This is a Historical Fiction (I absolutely LOVE this genre because it helps history to come alive and become more memorable to me). It is an account of the Hole in the Rock Pioneers of the late 1800s. (For more information about The Church of Jesus Christ of Latter-Day Saints, sometimes referred to as Mormons, please visit The Official Church Website or Mormon.org)

Being a member of the LDS church, I was really surprised that I had never heard of this Hole in the Rock expedition. But that's also what made it that much more enjoyable for me, everything was new and I didn't anticipate events, such as when I read The Work and the Glory series or Fire of the Covenant (both by Gerald N. Lund and all historical fiction).

As usual, in addition to the historical facts being presented in a poignant way and explanatory notes at the conclusion of each chapter, there is also some innocent romance along the way. It's long, but it's good!!

Friday, October 14, 2011

The Forgotten Garden by Kate Morton

This is my most recently finished read. I really, REALLY enjoyed it. The characters span 3 generations and you get a first person look at each one.
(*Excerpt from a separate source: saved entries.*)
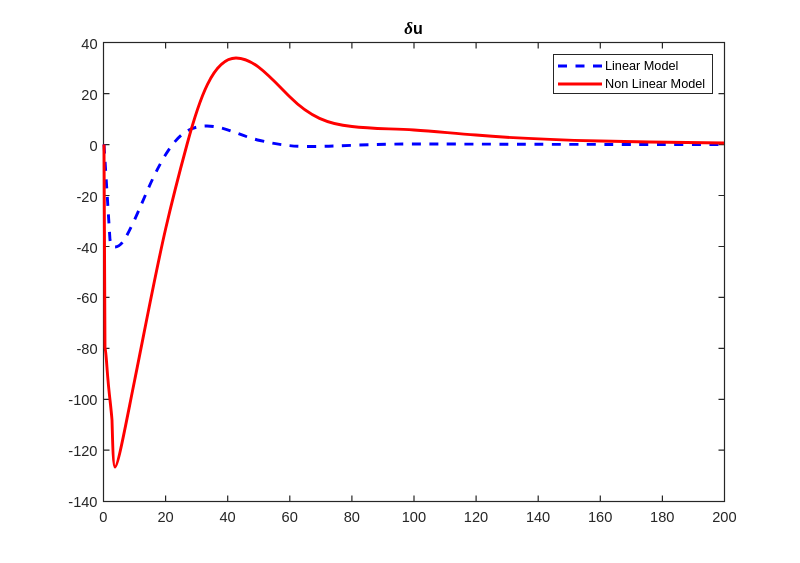
<!DOCTYPE html>
<html lang="en">
<head>
<meta charset="utf-8">
<title>δu: linear and non linear model</title>
<style>
:root {
  --paper: #fff;
  --axis: #262626;
  --ink: #000;
  --linear: #00f;
  --nonlinear: #f00;
}
* { box-sizing: border-box; margin: 0; padding: 0; }
html, body { width: 800px; height: 563px; overflow: hidden; background: var(--paper); }
.chart {
  position: relative;
  width: 800px;
  height: 563px;
  overflow: hidden;
  font: 14.6px/18px "Liberation Sans", Arial, sans-serif;
  color: var(--axis);
}
.chart-title {
  position: absolute;
  left: 103px;
  top: 19px;
  width: 621px;
  text-align: center;
  font-size: 16px;
  line-height: 20px;
  font-weight: bold;
  color: var(--ink);
}
.chart-title i { font-family: "Liberation Serif", "Times New Roman", serif; font-size: 17px; }
.plot { position: absolute; left: 0; top: 0; }
.axis-line { fill: none; stroke: var(--axis); stroke-width: 1.2; }
.curve { fill: none; stroke-width: 2.9; stroke-linejoin: round; }
.linear { stroke: var(--linear); stroke-dasharray: 9 8.5; }
.nonlinear { stroke: var(--nonlinear); }
.y-labels, .x-labels { position: absolute; display: grid; list-style: none; }
.y-labels {
  left: 50px;
  top: 18.3px;
  width: 47.5px;
  height: 509.4px;
  grid-template-rows: repeat(10, 1fr);
  align-items: center;
  text-align: right;
}
.x-labels {
  left: 72.4px;
  top: 508px;
  width: 683px;
  grid-template-columns: repeat(11, 1fr);
  text-align: center;
}
.legend {
  position: absolute;
  left: 553px;
  top: 54px;
  width: 160px;
  height: 40px;
  padding: 2px 0 0 4px;
  border: 1.2px solid var(--axis);
  background: var(--paper);
  list-style: none;
  font-size: 12.7px;
  color: var(--ink);
}
.legend li { display: flex; align-items: center; gap: 3px; height: 18px; white-space: nowrap; }
.legend svg { flex: none; }
</style>
</head>
<body>
<main class="chart">
  <h1 class="chart-title"><i>δ</i>u</h1>

  <svg class="plot" width="800" height="563" viewBox="0 0 800 563" role="img" aria-label="Line chart of the linear and non linear model from 0 to 200">
    <defs>
      <path id="x-ticks" d="M165.6 0v6M227.7 0v6M289.8 0v6M351.9 0v6M414 0v6M476.1 0v6M538.2 0v6M600.3 0v6M662.4 0v6"/>
      <path id="y-ticks" d="M0 93.6h6M0 144.6h6M0 195.5h6M0 246.5h6M0 297.4h6M0 348.3h6M0 399.3h6M0 450.2h6"/>
    </defs>
    <g class="axis-line">
      <rect x="103.5" y="42.5" width="621" height="459"/>
      <use href="#x-ticks" y="42.5"/>
      <use href="#x-ticks" y="495.5"/>
      <use href="#y-ticks" x="103.5"/>
      <use href="#y-ticks" x="718.5"/>
    </g>
    <path class="curve linear" d="M104 144.5L110 240Q111 247 115 247C121 247 125 240 134 221C146 195 152 177 166 154C178 135 189 126 207 126C225 126 240 136 260 140.500C280 145 292 146.500 308 146.500C340 146.500 365 144 414 144C470 144 530 144.500 724 144.500"/>
    <path class="curve nonlinear" d="M104 144.500L105 348C106 350 107 370 108 380C109 393 111 407 112 420C112.500 435 113 467 115 467C118 467 126 423 134.500 381C144 334 155 275 165.600 229C173 197 179 174 187 144.500C199 100 213 58 236 58C254 58 270 77 290 97C310 117 328 124 352 126.500C372 129 392 128.500 414 130C436 131.500 455 133.500 476 135C510 138 560 140 600 141C640 142 690 142.600 724 143"/>
  </svg>

  <ol class="y-labels" aria-label="Vertical axis">
    <li>40</li><li>20</li><li>0</li><li>-20</li><li>-40</li><li>-60</li><li>-80</li><li>-100</li><li>-120</li><li>-140</li>
  </ol>
  <ol class="x-labels" aria-label="Horizontal axis">
    <li>0</li><li>20</li><li>40</li><li>60</li><li>80</li><li>100</li><li>120</li><li>140</li><li>160</li><li>180</li><li>200</li>
  </ol>

  <ul class="legend">
    <li><svg width="44" height="4" aria-hidden="true"><line class="curve linear" x1="0" y1="2" x2="44" y2="2"/></svg>Linear Model</li>
    <li><svg width="44" height="4" aria-hidden="true"><line class="curve nonlinear" x1="0" y1="2" x2="44" y2="2"/></svg>Non Linear Model</li>
  </ul>
</main>
</body>
</html>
With that said, at first, it is a little confusing to read because you MUST check the location and date at the beginning of each chapter (I have been known to miss those types of things because I am going to read "just one more chapter" and then realize too late that I've read 5 since I missed when new chapters began....). However, once you get into it, it becomes easier to jump mentally. It was a bit of a slower read for me in the beginning, but about half way through, it became a real page turner and I could think of little else. Were my gut feelings right? Wrong? Had I figured out the story? Yes! Wait, no. Maybe? Because it transcends around 100 years, there are mini cliff hangers within each generation as the story skips around. It's literally like reading a puzzle, one piece at a time. Sometimes reading the edges, the middle, the top left corner, the bottom right. There are also some really great life lessons to be learned. Are we going to let what we have, or what we don't have define who we are? And does it really do us much good to wonder "What if?" And even if circumstances haven't been ideal, and even if they aren't what we would have necessarily chosen for ourselves, could it be for our best?

A record of what I've read

So.....here I am. Another blog. This one inspired by a friend as a place to keep track of what I've read and what I'm reading. More info on that in the side bar :-)